What happens when the above is disregarded or even deliberately opposed? “In-human capital” results, or rather, an increasingly impersonal economy dependent upon the government. Nearly a decade and a half prior to the recession we just experienced in the early millennium, Pope John Paul II established the Foundation “Centesimus Annus – Pro Pontifice” to diagnose and remedy such economic abuses (since any other model besides “human capital” ends up abusing/using human persons).

A recent example of one who diagnoses/remedies economic woes is the award-winning French economist Pierre de Lauzun of CAPP. His general resume and obvious merit for the international “Economy and Society Award” is as follows:

He was selected in particular for his 2013 book dedicated to a Christian perspective of finance from medieval banking to contemporary financial models: "Finance. Un regard chrétien. De la banque médiéval à la mondalisation financière"[…]Luazun, who has worked for decades in the financial and banking sector, is described as a person who cannot be called a scholar who confines himself to the library, but rather a person who has enhanced his professional experience with deep political, cultural and religious expression[…]His award-winning book underlines that rules imposed on the market with the ultimate task of ensuring the common good need to depend on the morality of the human agents, and that in the long term, morality allows for greater freedom.
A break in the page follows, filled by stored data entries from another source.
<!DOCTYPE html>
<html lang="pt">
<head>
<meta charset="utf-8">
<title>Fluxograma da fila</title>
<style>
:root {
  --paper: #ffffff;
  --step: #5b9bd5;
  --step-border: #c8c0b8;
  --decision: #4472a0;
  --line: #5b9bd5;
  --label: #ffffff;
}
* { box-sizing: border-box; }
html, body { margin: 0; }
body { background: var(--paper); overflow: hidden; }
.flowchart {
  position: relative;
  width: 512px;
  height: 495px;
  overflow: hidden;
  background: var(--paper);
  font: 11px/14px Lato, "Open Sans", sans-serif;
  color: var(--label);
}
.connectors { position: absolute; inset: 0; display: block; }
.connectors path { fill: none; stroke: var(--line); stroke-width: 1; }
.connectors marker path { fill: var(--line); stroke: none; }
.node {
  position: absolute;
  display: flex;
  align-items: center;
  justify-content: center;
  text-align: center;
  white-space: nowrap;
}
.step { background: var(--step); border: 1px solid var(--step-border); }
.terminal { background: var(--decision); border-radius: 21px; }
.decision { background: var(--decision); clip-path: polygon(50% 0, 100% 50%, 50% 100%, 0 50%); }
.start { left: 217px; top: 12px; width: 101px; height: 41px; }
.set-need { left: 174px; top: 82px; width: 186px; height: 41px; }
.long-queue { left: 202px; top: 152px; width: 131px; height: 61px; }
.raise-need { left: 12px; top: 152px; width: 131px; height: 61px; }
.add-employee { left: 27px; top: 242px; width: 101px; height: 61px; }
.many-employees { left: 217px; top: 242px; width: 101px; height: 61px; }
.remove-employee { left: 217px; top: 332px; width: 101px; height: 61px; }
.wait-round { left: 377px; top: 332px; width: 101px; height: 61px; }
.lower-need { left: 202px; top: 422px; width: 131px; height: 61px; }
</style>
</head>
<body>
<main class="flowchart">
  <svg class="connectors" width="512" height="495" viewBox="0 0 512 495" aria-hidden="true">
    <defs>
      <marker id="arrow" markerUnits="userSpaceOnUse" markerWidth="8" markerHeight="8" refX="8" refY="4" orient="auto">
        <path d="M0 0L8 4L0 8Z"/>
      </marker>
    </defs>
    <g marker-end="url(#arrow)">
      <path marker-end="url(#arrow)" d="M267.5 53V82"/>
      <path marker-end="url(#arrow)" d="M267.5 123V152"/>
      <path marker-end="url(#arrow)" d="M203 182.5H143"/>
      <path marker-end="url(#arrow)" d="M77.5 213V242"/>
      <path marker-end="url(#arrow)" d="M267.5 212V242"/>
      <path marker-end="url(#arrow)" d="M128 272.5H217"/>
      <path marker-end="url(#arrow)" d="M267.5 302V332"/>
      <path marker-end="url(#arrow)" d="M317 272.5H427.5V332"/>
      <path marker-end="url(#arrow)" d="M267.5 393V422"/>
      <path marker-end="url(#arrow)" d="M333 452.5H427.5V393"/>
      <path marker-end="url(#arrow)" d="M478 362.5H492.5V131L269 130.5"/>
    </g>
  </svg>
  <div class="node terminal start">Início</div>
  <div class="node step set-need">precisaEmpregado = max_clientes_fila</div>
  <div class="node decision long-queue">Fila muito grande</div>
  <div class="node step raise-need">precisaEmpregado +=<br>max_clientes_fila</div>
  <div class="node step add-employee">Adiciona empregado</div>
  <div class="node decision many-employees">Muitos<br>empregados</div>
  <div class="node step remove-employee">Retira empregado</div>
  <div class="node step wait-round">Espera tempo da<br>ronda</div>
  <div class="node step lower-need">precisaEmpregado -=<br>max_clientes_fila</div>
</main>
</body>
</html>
Benedict XVI called for such accountability in his “Caritas in Veritate” which follows a similar vein as “Centesimus Annus”. Even now, the Vatican bank is undergoing considerable audits and reform under Cardinal Pell and others. Honesty with finances must be a staple of Catholicism. More importantly, finances must not be viewed as a means of utilizing the human person, but that human persons utilize finances for their own good. Another way the USCCB has stated it is that the human person does not exist for the economy, but that the economy exists for the human person. This may sound simple and self-evident, but it does not necessarily line up with the worldview of many popular economists (Thomas Malthus, Karl Marx, etc.).